When he first emerged in July 1970, Raila Odinga, then 25 years old, had called a press conference in Nairobi, begging the Jomo Kenyatta government to release his father, Jaramogi Oginga Odinga, from detention. From then on, Odinga gradually became a constant face in Kenyan politics — first as the political son of Jaramogi — and later as his own man.
For 53 years, Odinga has challenged all five post-independence governments, fought for the expansion of the democratic space, earned critics and admirers in equal measure, building a massive following in the country and an equally ‘‘Railaphobic’’ community.
As Kijana Wamalwa would later remark, democracy in Kenya is a census on Railamania and Railaphobia.

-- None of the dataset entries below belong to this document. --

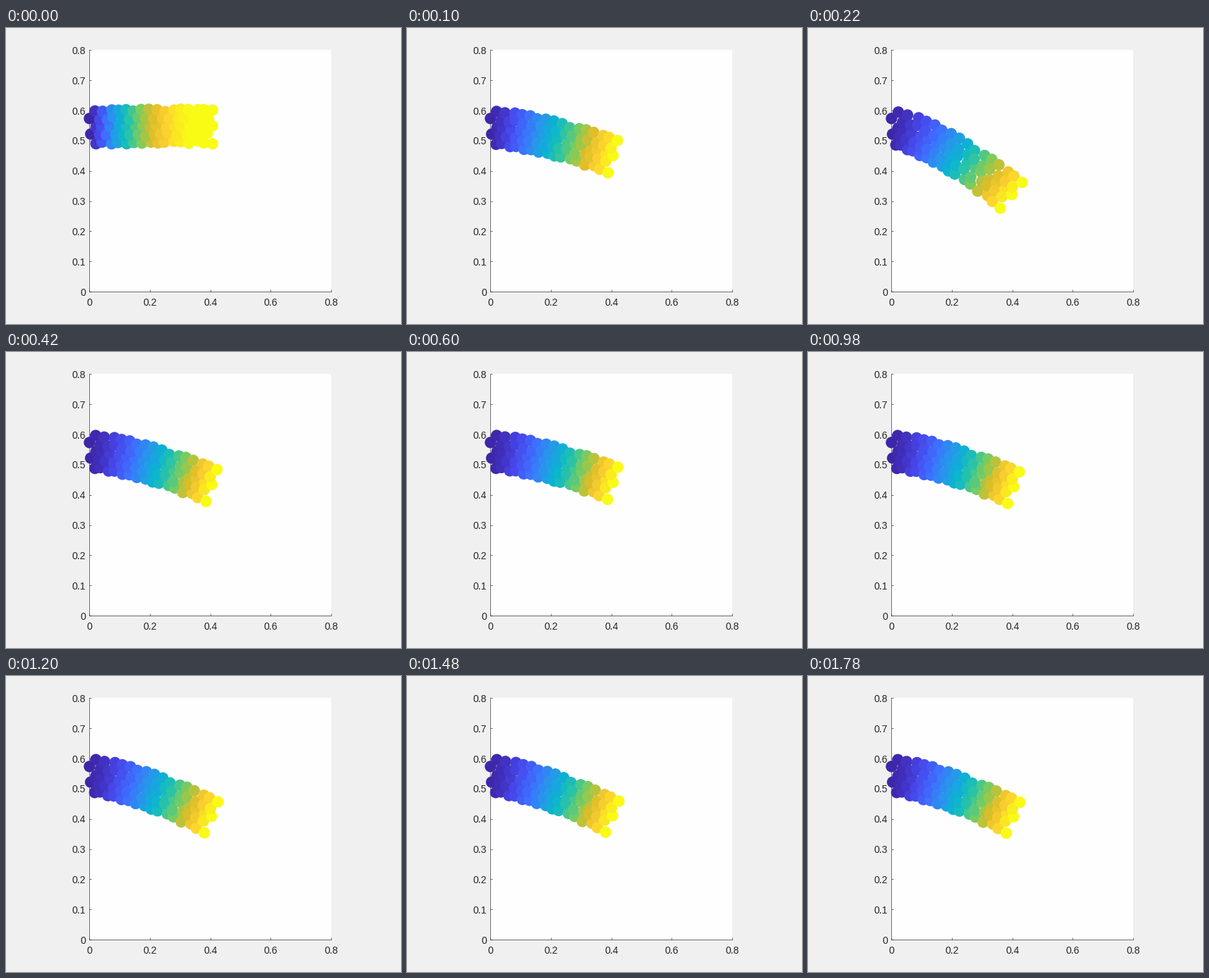
Write a matplotlib script that moves like this. It is 560x420 px and loops after 1800 ms.

```python
import numpy as np
import matplotlib.pyplot as plt
from matplotlib.animation import FuncAnimation
from matplotlib.colors import LinearSegmentedColormap

W, H, DPI = 560, 420, 100
FRAMES, STEP = 90, 20
PX = 72 / DPI  # points per pixel
INK = "#262626"

plt.rcParams["font.family"] = "Liberation Sans"

cmap = LinearSegmentedColormap.from_list("beam", [
    "#3e26a8", "#4747eb", "#3e6fff", "#2797eb", "#08b5d0",
    "#31c69f", "#81cc59", "#dcbd29", "#fccf30", "#f9fb15"])

# Resting beam: staggered rows of particles, slightly scattered
COLS, ROWS = 16, 5
LENGTH, MID, HALF = .405, .547, .053
rng = np.random.default_rng(4)
col, row = np.meshgrid(np.arange(COLS), np.arange(ROWS), indexing="ij")
X = (.017 + .026 * col - .013 * (row % 2)).ravel()
Y = (MID + HALF * (row - 2) / 2).ravel()
X = np.clip(X + rng.uniform(-.005, .005, X.size), 0, LENGTH + .002)
Y = Y + rng.uniform(-.005, .005, Y.size)

U = np.clip(X / LENGTH, 0, 1)
SAG = U ** 1.35
TILT = 1 - (1 - U) ** 3.5

# Colour along the beam: at release and once bending
SHADE_START = 1 - (1 - np.clip((X - .01) / .34, 0, 1)) ** 1.7
SHADE_BENT = U ** 1.45


def deflection(t):
    """Tip drop of the damped, slowly lengthening swing, t in ms."""
    cycles = t / 515 - 5e-8 * t * t
    return .1395 * (1 - np.exp(-.0016 * t) * np.cos(2 * np.pi * cycles))


def pose(t):
    d = deflection(t)
    tilt = 2.85 * d * TILT
    off = Y - MID
    x = X + off * tilt - .19 * d * d * U
    y = MID - d * SAG + off * np.sqrt(1 - tilt ** 2)
    return np.column_stack([x, y])


def shade(t):
    k = np.exp(-t / 60)
    return k * SHADE_START + (1 - k) * SHADE_BENT


fig = plt.figure(figsize=(W / DPI, H / DPI), dpi=DPI, facecolor="#f0f0f0")
side = 342.6
ax = fig.add_axes([118.4 / W, 46.0 / H, side / W, side / H], facecolor="#fefefe")
ax.set(xlim=(0, .8), ylim=(0, .8))
ticks = np.arange(9) / 10
ax.set_xticks(ticks[::2], [f"{v:g}" for v in ticks[::2]])
ax.set_yticks(ticks, [f"{v:g}" for v in ticks])
ax.tick_params(direction="in", length=3.4 * PX, width=.65 * PX, color=INK,
               labelcolor=INK, labelsize=14 * PX)
ax.tick_params(axis="x", pad=8.8 * PX)
ax.tick_params(axis="y", pad=5.2 * PX)
ax.spines[["top", "right"]].set_visible(False)
ax.spines[["left", "bottom"]].set(linewidth=.65 * PX, color=INK)

dots = ax.scatter(X, Y, s=(16.3 * PX) ** 2, c=SHADE_START, cmap=cmap, vmin=0,
                  vmax=1, linewidths=0, clip_on=False, zorder=10)


def draw(i):
    t = i * STEP
    dots.set_offsets(pose(t))
    dots.set_array(shade(t))
    return dots,


anim = FuncAnimation(fig, draw, frames=FRAMES, interval=STEP, repeat=True,
                     repeat_delay=0)
plt.show()
```
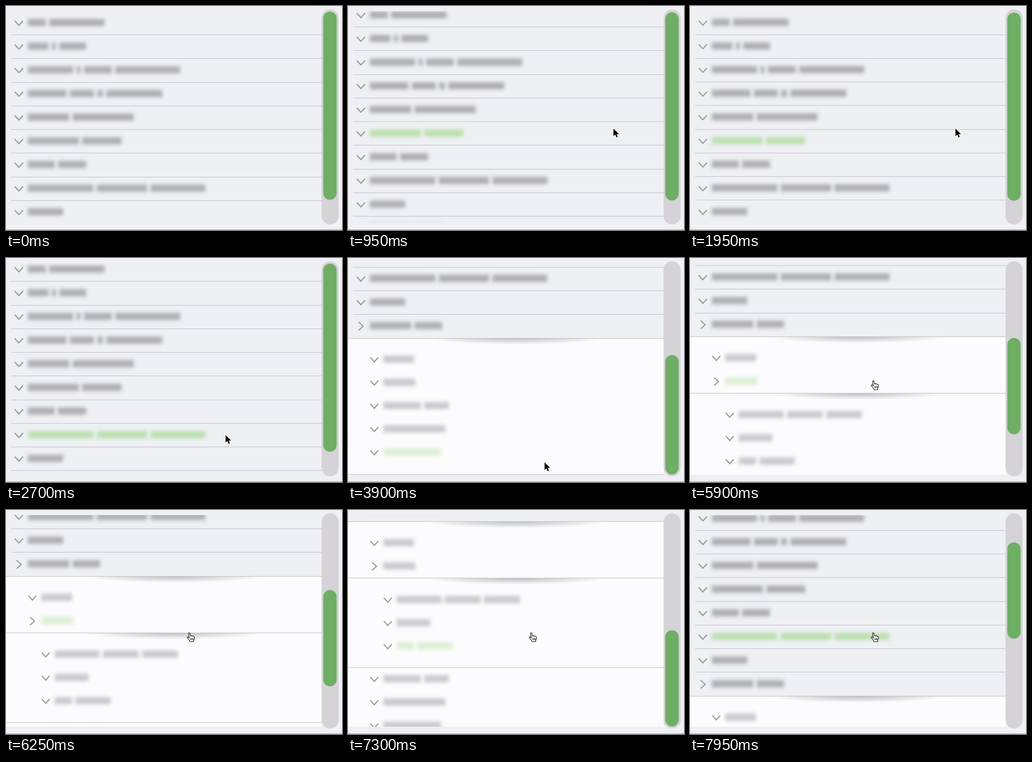
Recreate the animation shown at these times as an HTML page with a canvas. Size 600 by 400 pixels, loop 8000 ms.

```html
<!DOCTYPE html>
<html lang="en">
<head>
<meta charset="utf-8">
<title>Nested accordion scroll</title>
<style>
  html, body { margin: 0; width: 100%; height: 100%; overflow: hidden; background: #eff0f4; }
  canvas { display: block; }
</style>
</head>
<body>
<canvas id="stage" width="600" height="400"></canvas>
<script>
const ctx = document.getElementById('stage').getContext('2d');
const LOOP = 8000, LAG = 55;
const VIEW = { top: 9, bottom: 386, right: 564 };
const TRACK = { top: 10, length: 376.5 };
const ROW = 42.25, SUB_ROW = 41.5, PANEL_TOP = 431.5, PANEL_HEIGHT = 243.5, NESTED_HEIGHT = 160;

// Each label is a list of blurred word widths.
const mainLabels = [
  [32, 99], [37, 7, 48], [81, 7, 50, 116], [69, 43, 10, 100], [74, 109],
  [91, 70], [48, 50], [117, 90, 98], [63], [74, 49]
];
const subLabels = [[55], [57], [67, 44], [111], [103]];
const nestedLabels = [[80, 64, 64], [60], [31, 63]];

// Steps are [start, end, destination], eased out.
const scrollSteps = [
  [890, 1260, 45.5], [1500, 2000, 0], [2650, 3100, 45.5], [3500, 3850, 289],
  [5300, 5800, 291.5], [6200, 6900, 449], [7260, 8000, 98]
];
const pointerX = [[250, 750, 474], [2300, 3250, 351], [4350, 5000, 323]];
const pointerY = [[250, 750, 219], [2300, 3250, 365], [4350, 5000, 219]];
const openMain = [[3450, 3750, 1]];
const openSub = [[5200, 5500, 1]];

function follow(steps, start, t) {
  let value = start;
  for (const [from, to, target] of steps) {
    if (t <= from) break;
    const rest = 1 - Math.min(1, (t - from) / (to - from));
    value = target + (value - target) * rest * rest;
  }
  return value;
}

function layout(t) {
  const main = follow(openMain, 0, t);
  const nested = follow(openSub, 0, t) * NESTED_HEIGHT;
  const panel = main * (PANEL_HEIGHT + nested);
  const limit = PANEL_TOP + panel - VIEW.bottom;
  return { main, nested, panel, scroll: Math.min(follow(scrollSteps, 0, t), limit) };
}

function rowsOf({ main, nested, scroll }) {
  const rows = [];
  mainLabels.forEach((words, i) => rows.push({
    words, level: 0, y: 29.5 + i * ROW - scroll, open: i === 9 && main > 0
  }));
  const top = PANEL_TOP - scroll;
  if (main > 0) subLabels.forEach((words, i) => rows.push({
    words, level: 1, y: top + 38 + i * SUB_ROW + (i > 1 ? nested : 0), open: i === 1 && nested > 0
  }));
  if (nested > 0) nestedLabels.forEach((words, i) => rows.push({
    words, level: 2, y: top + 101 + 38.5 + i * SUB_ROW, open: false
  }));
  return rows;
}

function line(y, left) {
  ctx.fillStyle = '#c3c4c9';
  ctx.fillRect(left, Math.round(y), VIEW.right - left, 1);
}

function clipped(top, bottom, paint) {
  ctx.save();
  ctx.beginPath();
  ctx.rect(0, top, VIEW.right, Math.max(0, bottom - top));
  ctx.clip();
  paint();
  ctx.restore();
}

function innerShadow(y) {
  ctx.save();
  ctx.translate(300, y);
  ctx.scale(1, 0.075);
  const fade = ctx.createRadialGradient(0, 0, 0, 0, 0, 160);
  fade.addColorStop(0, 'rgba(70,75,80,.34)');
  fade.addColorStop(0.5, 'rgba(70,75,80,.18)');
  fade.addColorStop(1, 'rgba(70,75,80,0)');
  ctx.fillStyle = fade;
  ctx.fillRect(-160, 0, 320, 160);
  ctx.restore();
}

function drawRow({ words, level, y, open }, hovered) {
  if (y < -15 || y > 410) return;
  const left = 23 + level * 24;
  const size = level ? 7 : 7.5;
  ctx.strokeStyle = '#98989d';
  ctx.lineWidth = 2;
  ctx.beginPath();
  if (open) {
    ctx.moveTo(left - 4, y + 1 - size);
    ctx.lineTo(left + 4, y + 1);
    ctx.lineTo(left - 4, y + 1 + size);
  } else {
    ctx.moveTo(left - size, y - 3);
    ctx.lineTo(left, y + 5);
    ctx.lineTo(left + size, y - 3);
  }
  ctx.stroke();

  ctx.save();
  ctx.filter = 'blur(3px)';
  ctx.fillStyle = hovered ? (level ? '#dcf0d4' : '#bce0b0') : (level ? '#cbcace' : '#b0b0b3');
  let x = left + 16;
  for (const width of words) {
    ctx.fillRect(x, y - 6.5, width, 13);
    x += width + 6;
  }
  ctx.restore();
}

function drawContent(state, hoveredIndex) {
  const { main, nested, panel, scroll } = state;
  const rows = rowsOf(state);
  const top = PANEL_TOP - scroll, bottom = top + panel;
  const drawLevel = level => rows.forEach((row, i) => {
    if (row.level === level) drawRow(row, i === hoveredIndex);
  });

  for (let i = 0; i < 9; i++) line(51 + i * ROW - scroll, 9);
  drawLevel(0);
  if (!main) return line(top, 9);
  clipped(Math.max(top, VIEW.top), Math.min(bottom, VIEW.bottom + 1), () => {
    ctx.fillStyle = '#fcfbfd';
    ctx.fillRect(0, top, VIEW.right, panel);
    innerShadow(top);
    drawLevel(1);
    if (nested) {
      const inner = top + 101;
      clipped(inner, inner + nested, () => {
        innerShadow(inner);
        drawLevel(2);
      });
      line(inner, 0);
      line(inner + nested, 0);
    }
  });
  line(top, 0);
  line(bottom, 0);
}

function pill(x, y, width, height, color) {
  ctx.fillStyle = color;
  ctx.beginPath();
  ctx.roundRect(x, y, width, height, width / 2);
  ctx.fill();
}

function drawScrollbar({ scroll, panel }) {
  const content = PANEL_TOP + panel - VIEW.top;
  const scale = TRACK.length / content;
  pill(563.5, 6, 30.5, 384, '#d5d3d7');
  pill(566.5, TRACK.top + scroll * scale, 24, (VIEW.bottom - VIEW.top) * scale, '#6fae65');
}

const arrow = new Path2D('M0 0V13.5L3.2 10.6 5.4 15.6 7.8 14.5 5.6 9.7H10Z');
const hand = new Path2D('M3 1.5C3 0 5.2 0 5.5 1.5L6.5 6C7 4.8 8.7 5 9 6.3C9.8 5.3 11.2 5.7 11.4 6.9C12.4 6.2 13.4 7 13.4 8.2V11L12 14V16H5.5L4.5 13.5 1 9.5C0 8 1.8 7 3 8.2L4.4 9.3Z M7 10V13 M9 10V13 M11 10V13');

function drawPointer(x, y, isHand) {
  ctx.save();
  ctx.translate(x, y);
  ctx.lineJoin = 'round';
  ctx.lineWidth = isHand ? 1.1 : 1.6;
  ctx.strokeStyle = isHand ? '#111' : '#fff';
  ctx.fillStyle = isHand ? '#fff' : '#000';
  if (isHand) {
    ctx.fill(hand);
    ctx.stroke(hand);
  } else {
    ctx.stroke(arrow);
    ctx.fill(arrow);
  }
  ctx.restore();
}

function draw(t) {
  const late = layout(t - LAG);
  const x = follow(pointerX, 490, t), y = follow(pointerY, 402, t);
  // Hover and scrollbar trail the content slightly.
  const hovered = rowsOf(late).findLastIndex(row => {
    const half = (row.level ? SUB_ROW : ROW) / 2;
    return t > 250 && Math.abs(row.y - y - 2) <= half;
  });

  ctx.fillStyle = '#eff0f4';
  ctx.fillRect(0, 0, 600, 400);
  clipped(VIEW.top, VIEW.bottom + 1, () => drawContent(layout(t), hovered));
  ctx.fillStyle = '#b0b1b5';
  ctx.fillRect(0, 399, 600, 1);
  drawScrollbar(late);
  if (t > 250) drawPointer(x, y, t > 4600);
}

const started = performance.now();
function frame() {
  draw((performance.now() - started) % LOOP);
  requestAnimationFrame(frame);
}
frame();
</script>
</body>
</html>
```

Politicians and voters alike have been making decisions based on either adoration or fear of the son of Jaramogi. How we got here is a matter of history – and the fear of the Odinga family has not been limited to Raila.
In 1991, Gitobu Imanyara’s Nairobi Law Monthly accused Kanu leaders of suffering from Oginga ‘‘Odinga-phobia hence their attempts to root all forms of dissent to Odinga. And without knowing nor intending it, our leaders have converted Jaramogi Oginga Odinga into a cause’’.
Only keen readers of Kenya’s history and analysts of emerging archives on the Odinga family would appreciate how far Western intelligence contributed to the phobia. However, as more files pop up from the archives, we might finally have an accurate picture.
Last year, the British released documents revealing that they had set up a Special Editorial Unit whose work was to engage in a smear campaign against Ja